→ **Activity**:
Copy each line of the records below that has "paper" in it.

Source texts of formatted documents

--- START ---

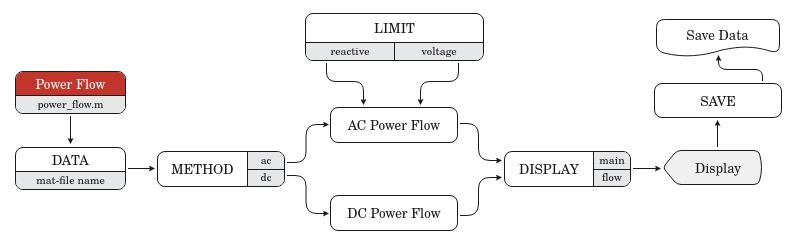
<!DOCTYPE html>
<html lang="en">
<head>
<meta charset="utf-8">
<title>Power flow diagram</title>
<style>
:root {
  --ink: #1c1a1b;
  --paper: #ffffff;
  --shade: #e6e7e8;
  --shade-light: #f0f0f1;
  --accent: #c1352b;
}
* { box-sizing: border-box; }
html, body { margin: 0; overflow: hidden; background: var(--paper); }
.diagram {
  position: relative;
  width: 800px;
  height: 241px;
  overflow: hidden;
  color: var(--ink);
  font: 13.2px/1 "TeX Gyre Schola", "Liberation Serif", serif;
  white-space: nowrap;
}
.connectors { position: absolute; left: 0; top: 0; display: block; }
.wires path { fill: none; stroke: var(--ink); stroke-width: 1; }
.shapes path { stroke: var(--ink); stroke-width: 1; }
.node {
  position: absolute;
  display: flex;
  border: 1px solid var(--ink);
  border-radius: 8px;
  background: var(--paper);
  overflow: hidden;
}
.node.stacked { flex-direction: column; }
.title, .option, .label { display: flex; align-items: center; justify-content: center; }
.title { flex: 1; }
.option { flex: 1; background: var(--shade); font-size: 10.7px; }
.options { display: flex; }
.stacked > .option, .stacked > .options { flex: none; height: 18px; border-top: 1px solid var(--ink); }
.stacked .options .option + .option { border-left: 1px solid var(--ink); }
.side { flex-direction: column; width: 37px; border-left: 1px solid var(--ink); }
.side .option + .option { border-top: 1px solid var(--ink); }
.label { position: absolute; }

.power-flow { left: 15px; top: 71px; width: 111px; height: 43px; }
.power-flow .title { background: var(--accent); color: var(--paper); }
.data { left: 15px; top: 147px; width: 111px; height: 43px; }
.method { left: 157px; top: 151px; width: 128px; height: 36px; }
.limit { left: 305px; top: 13px; width: 179px; height: 48px; }
.ac { left: 330px; top: 107px; width: 128px; height: 36px; }
.dc { left: 330px; top: 195px; width: 128px; height: 36px; }
.display { left: 504px; top: 151px; width: 127px; height: 36px; }
.save { left: 654px; top: 83px; width: 128px; height: 35px; }
.save-data { left: 656px; top: 20px; width: 123px; height: 30px; }
.screen { left: 669px; top: 150px; width: 98px; height: 35px; }
</style>
</head>
<body>
<main class="diagram">
  <svg class="connectors" width="800" height="241" viewBox="0 0 800 241" aria-hidden="true">
    <defs>
      <marker id="arrow" viewBox="0 0 6 6" refX="5" refY="3" markerWidth="6" markerHeight="6" markerUnits="userSpaceOnUse" orient="auto">
        <path d="M0 0L6 3L0 6L1 3Z" fill="#1c1a1b" stroke="none"/>
      </marker>
    </defs>
    <g class="wires" marker-end="url(#arrow)">
      <path marker-end="url(#arrow)" d="M70.5 116V143"/>
      <path marker-end="url(#arrow)" d="M128 168.5H154"/>
      <path marker-end="url(#arrow)" d="M287 162.5H295Q306 162.5 306 152V136Q306 124.5 317 124.5H328"/>
      <path marker-end="url(#arrow)" d="M287 175.5H295Q306 175.5 306 186V202Q306 213.5 317 213.5H328"/>
      <path marker-end="url(#arrow)" d="M326.5 63V72Q326.5 81.5 336 81.5H354Q363.5 81.5 363.5 91V104"/>
      <path marker-end="url(#arrow)" d="M458.5 63V72Q458.5 81.5 449 81.5H430Q420.5 81.5 420.5 91V104"/>
      <path marker-end="url(#arrow)" d="M460 123.5H467Q478.5 123.5 478.5 135V149Q478.5 160.5 490 160.5H501"/>
      <path marker-end="url(#arrow)" d="M460 215.5H467Q478.5 215.5 478.5 204V189Q478.5 177.5 490 177.5H501"/>
      <path marker-end="url(#arrow)" d="M633 168.5H660"/>
      <path marker-end="url(#arrow)" d="M717.5 147V121"/>
      <path marker-end="url(#arrow)" d="M762.5 81V77Q762.5 69.5 755 69.5H727Q718.5 69.5 718.5 62V56"/>
    </g>
    <g class="shapes">
      <path class="document" fill="#ffffff" d="M664.5 19.5H771.5Q779.5 19.5 779.5 27.5V45Q779.5 54 770 51C753 46 741 46 722 50C703 56 684 58 664 53Q656.5 51 656.5 44V27.5Q656.5 19.5 664.5 19.5Z"/>
      <path class="screen-shape" fill="#f0f0f1" d="M681 150.5H754Q758 150.5 759.5 154Q763.5 167.5 759.5 181Q758 184.5 754 184.5H681Q677 184.5 674 181L665 170Q663.5 167.5 665 165L674 154Q677 150.5 681 150.5Z"/>
    </g>
  </svg>

  <section class="node stacked power-flow">
    <div class="title">Power Flow</div>
    <div class="option">power_flow.m</div>
  </section>
  <section class="node stacked data">
    <div class="title">DATA</div>
    <div class="option">mat-file name</div>
  </section>
  <section class="node method">
    <div class="title">METHOD</div>
    <div class="options side">
      <div class="option">ac</div>
      <div class="option">dc</div>
    </div>
  </section>
  <section class="node stacked limit">
    <div class="title">LIMIT</div>
    <div class="options">
      <div class="option">reactive</div>
      <div class="option">voltage</div>
    </div>
  </section>
  <section class="node ac"><div class="title">AC Power Flow</div></section>
  <section class="node dc"><div class="title">DC Power Flow</div></section>
  <section class="node display">
    <div class="title">DISPLAY</div>
    <div class="options side">
      <div class="option">main</div>
      <div class="option">flow</div>
    </div>
  </section>
  <section class="node save"><div class="title">SAVE</div></section>
  <div class="label save-data">Save Data</div>
  <div class="label screen">Display</div>
</main>
</body>
</html>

--- END ---

→ **Solution for this exercise**:
  --paper: #ffffff;
html, body { margin: 0; overflow: hidden; background: var(--paper); }
  background: var(--paper);
.power-flow .title { background: var(--accent); color: var(--paper); }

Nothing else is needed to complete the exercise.